Then there are the 3.2 million public school teachers who educate over 50 million of our children each year. The Care Community also includes more than 2 million police officers and firefighters who risk their lives every day for our safety and welfare. These are just part of the 22 million Americans devoted to public service in local, state and federal government, maintaining our infrastructure, guaranteeing a functioning legal system, overseeing our public hospitals and health centers, distributing our community investments such as school lunches and unemployment insurance and earned investments such as Social Security and Medicare. There are then the 1.4 million Americans who serve in the military, again many of them risking their lives on a daily basis.

This sector of the Care Community also contributes enormously to the economy. Government is responsible for 38 percent of the nation’s GDP, that vast majority for involving wages and production. Overall, this Care economy sector has a major “multiplier” effect on the national economy as these workers and those receiving benefits buy their food, housing, transportation, and other needs.

Finally, we need to remember the enormous contribution of the many millions of stay at home mothers and fathers who have chosen to stay at home to take care of their children, almost always sacrificing career opportunities and financial gains to do so.

Of course, as one might expect from a group comprising more than 40 million Americans, not all in the Care Community live up to the name.

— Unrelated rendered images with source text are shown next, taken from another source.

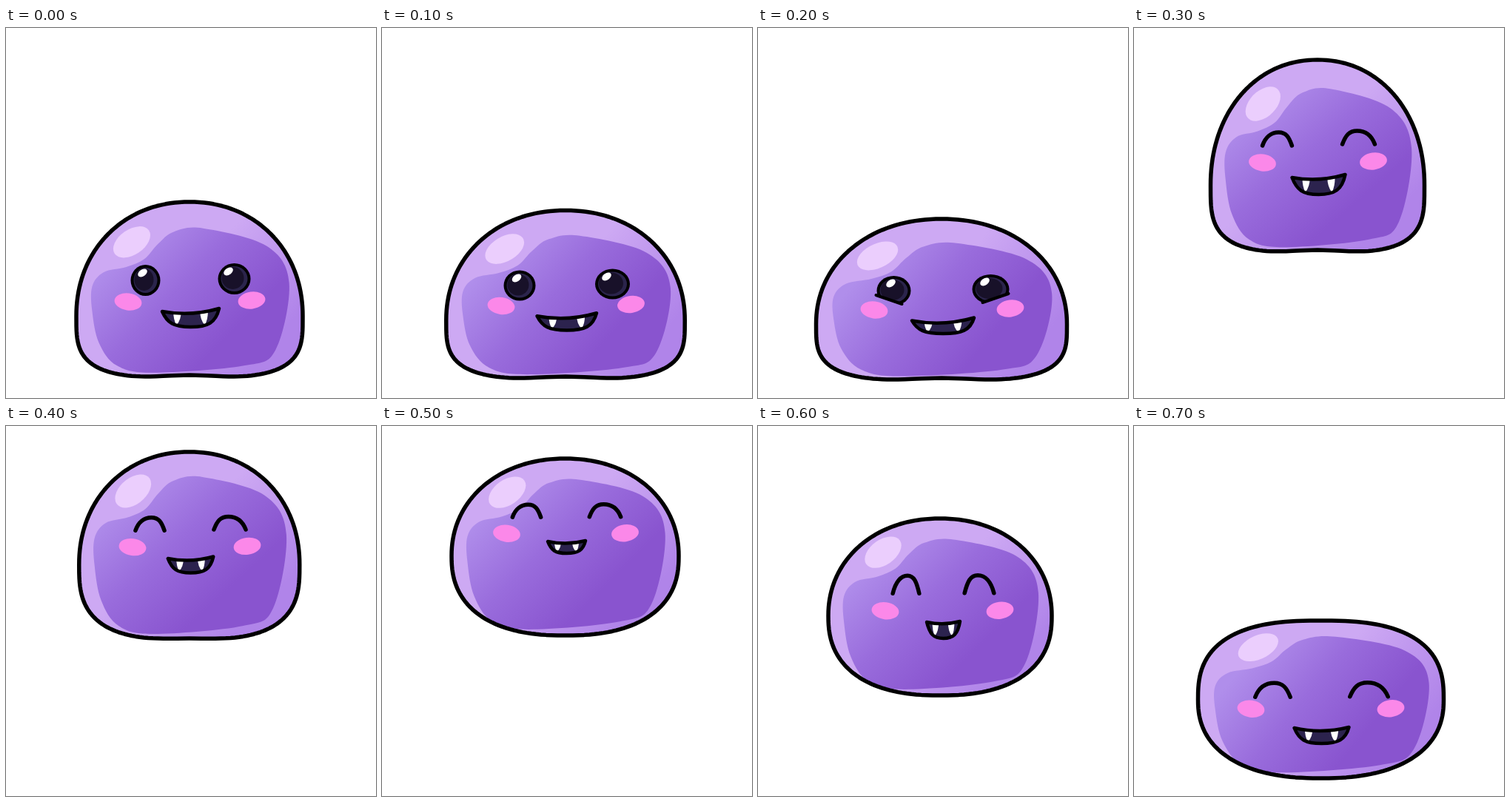
Animation of 500 by 500 pixels, one loop 800 ms. Source, as an HTML page with a canvas:

```html
<!DOCTYPE html>
<html lang="en">
<head>
<meta charset="utf-8">
<title>Jumping slime</title>
<style>
html, body { margin: 0; width: 100%; height: 100%; overflow: hidden; background: #fff; }
canvas { display: block; width: 100vmin; height: 100vmin; }
</style>
</head>
<body>
<canvas id="stage" width="500" height="500"></canvas>
<script>
const c = document.getElementById('stage').getContext('2d');
const STEP = 100, INK = '#000', SIDES = [-1, 1];

// waist: height of the widest line; upper, lower: roundness exponents;
// dent: hollow under the body; bend: lift of the inner colours; tilt: slant of the face
const pear = { waist: .65, upper: 2.1, lower: 3.5, dent: 4, bend: 1, tilt: 2 };
const bun = { waist: .55, upper: 2.1, lower: 2.4, dent: 0, bend: 1.12, tilt: .5 };
const loaf = { waist: .5, upper: 2.65, lower: 2.35, dent: 0, bend: 1.2, tilt: .5 };

// Dark core in fractions of the body box
const core = [[.07, .62], [.07, .48], [.12, .4], [.22, .37], [.3, .325], [.36, .24], [.43, .17],
  [.56, .15], [.84, .25], [.94, .46], [.88, .84], [.74, .93], [.34, .97], [.18, .93], [.1, .8]];

// eye: gap, y (open: centre, shut: top), height; cheek: gap, y; mouth: half width, y, depth
const idle = { form: pear, x: 248, top: 235, w: 306, h: 238, face: 248.5, open: 1, lid: 0,
  eye: [60, 340, 19], cheek: [83.5, 369], mouth: [38.5, 381, 23] };
const squat = { form: pear, x: 248, top: 258, w: 339, h: 219, face: 249, open: 1, lid: 1,
  eye: [65.5, 354, 18], cheek: [92, 380], mouth: [42, 393.5, 19.5] };
const leap = { form: pear, x: 248, top: 43, w: 289, h: 261, face: 248.5, open: 0, lid: 0,
  eye: [55, 140, 18], cheek: [75, 181], mouth: [36, 200, 25] };
const hang = { form: bun, x: 247.5, top: 44, w: 307, h: 239, face: 248.5, open: 0, lid: 0,
  eye: [53, 106, 17], cheek: [80, 145], mouth: [25.5, 155.5, 16.5] };
const fall = { form: bun, x: 246, top: 125, w: 302, h: 239, face: 249.5, open: 0, lid: 0,
  eye: [49.5, 202, 24], cheek: [77.5, 249.5], mouth: [22.5, 264.5, 22.5] };
const land = { form: loaf, x: 252.5, top: 263, w: 332, h: 213, face: 252.5, open: 0, lid: 0,
  eye: [65, 347, 19], cheek: [94.5, 382], mouth: [37, 407.5, 21.5] };

// Halfway between two poses, number by number
function mid(a, b) {
  if (typeof a === 'number') return (a + b) / 2;
  if (Array.isArray(a)) return a.map((v, i) => mid(v, b[i]));
  return Object.fromEntries(Object.keys(a).map(k => [k, mid(a[k], b[k])]));
}
const peak = { ...mid(leap, hang), top: 35, h: 254 };
const poses = [idle, mid(idle, squat), squat, leap, peak, hang, fall, land];

// Two superelliptic halves that meet at the waist
function bodyPath({ form, x, top, w, h }) {
  const path = new Path2D();
  const power = (v, n) => Math.sign(v) * Math.abs(v) ** (2 / n);
  for (let i = 0; i < 160; i++) {
    const a = i / 160 * Math.PI * 2, low = Math.sin(a) > 0;
    const n = low ? form.lower : form.upper;
    const u = power(Math.cos(a), n), v = power(Math.sin(a), n);
    const reach = h * (low ? 1 - form.waist : form.waist);
    const hollow = low ? form.dent * Math.exp(-((u / .35) ** 2)) : 0;
    path.lineTo(x + u * w / 2, top + h * form.waist + v * reach - hollow);
  }
  path.closePath();
  return path;
}

// Closed Catmull-Rom curve
function smooth(pts) {
  const path = new Path2D(), n = pts.length;
  path.moveTo(...pts[0]);
  for (let i = 0; i < n; i++) {
    const [p, q, r, s] = [n - 1, 0, 1, 2].map(k => pts[(i + k) % n]);
    path.bezierCurveTo(q[0] + (r[0] - p[0]) / 6, q[1] + (r[1] - p[1]) / 6,
      r[0] - (s[0] - q[0]) / 6, r[1] - (s[1] - q[1]) / 6, ...r);
  }
  return path;
}

function ellipse(x, y, rx, ry, tilt, colour) {
  c.fillStyle = colour;
  c.beginPath();
  c.ellipse(x, y, rx, ry, tilt, 0, Math.PI * 2);
  c.fill();
}

function drawBody(pose) {
  const { form, x, top, w, h } = pose;
  const at = (u, v) => [x + (u - .5) * w, top + v ** form.bend * h];
  const shade = (from, to, ...colours) => {
    const g = c.createLinearGradient(...at(...from), ...at(...to));
    colours.forEach((col, i) => g.addColorStop(i / (colours.length - 1), col));
    return g;
  };
  const outline = bodyPath(pose);
  c.save();
  c.clip(outline);
  c.fillStyle = shade([.55, .35], [.9, .75], '#cda9f3', '#b084e9');
  c.fill(outline);
  c.fillStyle = shade([.27, .17], [.7, .72], '#b08eeb', '#996cdc', '#8954cf');
  c.fill(smooth(core.map(p => at(...p))));
  c.translate(...at(.245, .228));
  c.scale(w / idle.w, h / idle.h);
  ellipse(0, 0, 28, 17, -.6, '#ebcefd');
  c.restore();
  c.lineWidth = 5.5;
  c.stroke(outline);
}

function openEye(x, y, r, side, lid) {
  const rx = r + lid * 4 + side, drop = (1 - lid) * 20;
  const a = [x + side * 24, y + 6 + drop], b = [x - side * 11, y + 18 + drop];
  c.save();
  c.beginPath();
  c.moveTo(...a);
  c.lineTo(...b);
  c.lineTo(x - side * 40, b[1]);
  c.lineTo(x - side * 40, y - 40);
  c.lineTo(x + side * 40, y - 40);
  c.lineTo(x + side * 40, a[1]);
  c.clip();
  ellipse(x, y, rx + 2, r + 2, 0, INK);
  ellipse(x, y, rx - 2, r - 2, 0, '#2b244c');
  ellipse(x - 2, y - 1, rx - 5, r - 4, 0, '#181129');
  ellipse(x - 6 - side * 2, y - 10, 7, 4.5, -.6, '#fff');
  c.restore();
  if (lid < 1) return;
  c.lineWidth = 4;
  c.beginPath();
  c.moveTo(...a);
  c.lineTo(...b);
  c.stroke();
}

function happyEye(x, y, h, gap, side) {
  const w = gap * .38 + side, m = x - side * 2;
  c.lineWidth = 5.5;
  c.beginPath();
  c.moveTo(x - w, y + h);
  c.bezierCurveTo(x - w * .8, y + h * .35, m - w * .5, y, m, y);
  c.bezierCurveTo(m + w * .5, y, x + w * .8, y + h * .35, x + w, y + h);
  c.stroke();
}

function drawMouth(x, [w, y, depth], tilt) {
  const sag = y + w * .12, low = y + depth, h = low - sag;
  const path = new Path2D();
  path.moveTo(x - w, y + tilt);
  path.quadraticCurveTo(x, 2 * sag - y, x + w, y - tilt);
  path.bezierCurveTo(x + w * .88, low - h * .3, x + w * .6, low, x, low);
  path.bezierCurveTo(x - w * .6, low, x - w * .82, low - h * .3, x - w, y + tilt);
  path.closePath();
  c.fillStyle = '#2c234e';
  c.fill(path);
  c.save();
  c.clip(path);
  c.fillStyle = '#fff';
  for (const s of SIDES) {
    const fx = x + s * w * .47, half = 3 + w * .06;
    c.beginPath();
    c.moveTo(fx - half, sag - 3);
    c.lineTo(fx + half, sag - 3);
    c.quadraticCurveTo(fx + half, sag + h * .5, fx + s, sag + h * .85);
    c.quadraticCurveTo(fx - half, sag + h * .5, fx - half, sag - 3);
    c.fill();
  }
  c.restore();
  c.lineWidth = 4.5;
  c.stroke(path);
}

function draw(pose) {
  const { form, face, eye, cheek, mouth } = pose;
  c.fillStyle = '#fff';
  c.fillRect(0, 0, 500, 500);
  c.strokeStyle = INK;
  c.lineCap = c.lineJoin = 'round';
  drawBody(pose);
  for (const s of SIDES) {
    const [gap, y, h] = eye, ex = face + s * gap, ey = y - s * form.tilt / 2;
    ellipse(face + s * cheek[0], cheek[1] - s * form.tilt / 2, 18.5, 11.5, -s * .13, '#fb88e9');
    if (pose.open) openEye(ex, ey, h, s, pose.lid);
    else happyEye(ex, ey, h, gap, s);
  }
  drawMouth(face + 1, mouth, form.tilt);
}

function tick() {
  draw(poses[Math.floor(performance.now() / STEP) % poses.length]);
  requestAnimationFrame(tick);
}
tick();
</script>
</body>
</html>
```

We see shocking abuses involving police brutality, malfeasance in government, unresponsive bureaucrats, legislators whose votes are often governed by the wishes of their corporate donors and not the good of their constituents, non-profits who are simply masks for the profit sector, and many other abuses. These violations of the care ethic seem like even deeper betrayals than similar malfeasance in the profit sector because we simply expect more from those who are caregivers. But fortunately, these are the exceptions not the rule.


So, I have a novel vision for 2018: a massive March on Washington with all of the elements of the Care Community side by side. I see them coming by the millions with buttons saying, “We Care” and “We are the Makers.” I see them in the halls of congress buttonholing the Randians and the corporate coddlers and fiscal cowards demanding adequate financial support for the work of caring for this country, demanding that the wealthy “takers” pay their fair share. I see speakers proclaiming that there is a common purpose and a governing morality for the United States--not Darwinian competition for conspicuous wealth but cooperation in taking care of one another and the country as a whole. Perhaps the nation would then get the message that has not really been spoken yet: Unless we take care of the Care Community they won’t be there to take care of us.

Andrew Kimbrell is public interest attorney, directs several non-profits, and has a graduate degree in psychology. He is a frequent contributor to the Huffington Post.

Before You Go

Popular in the Community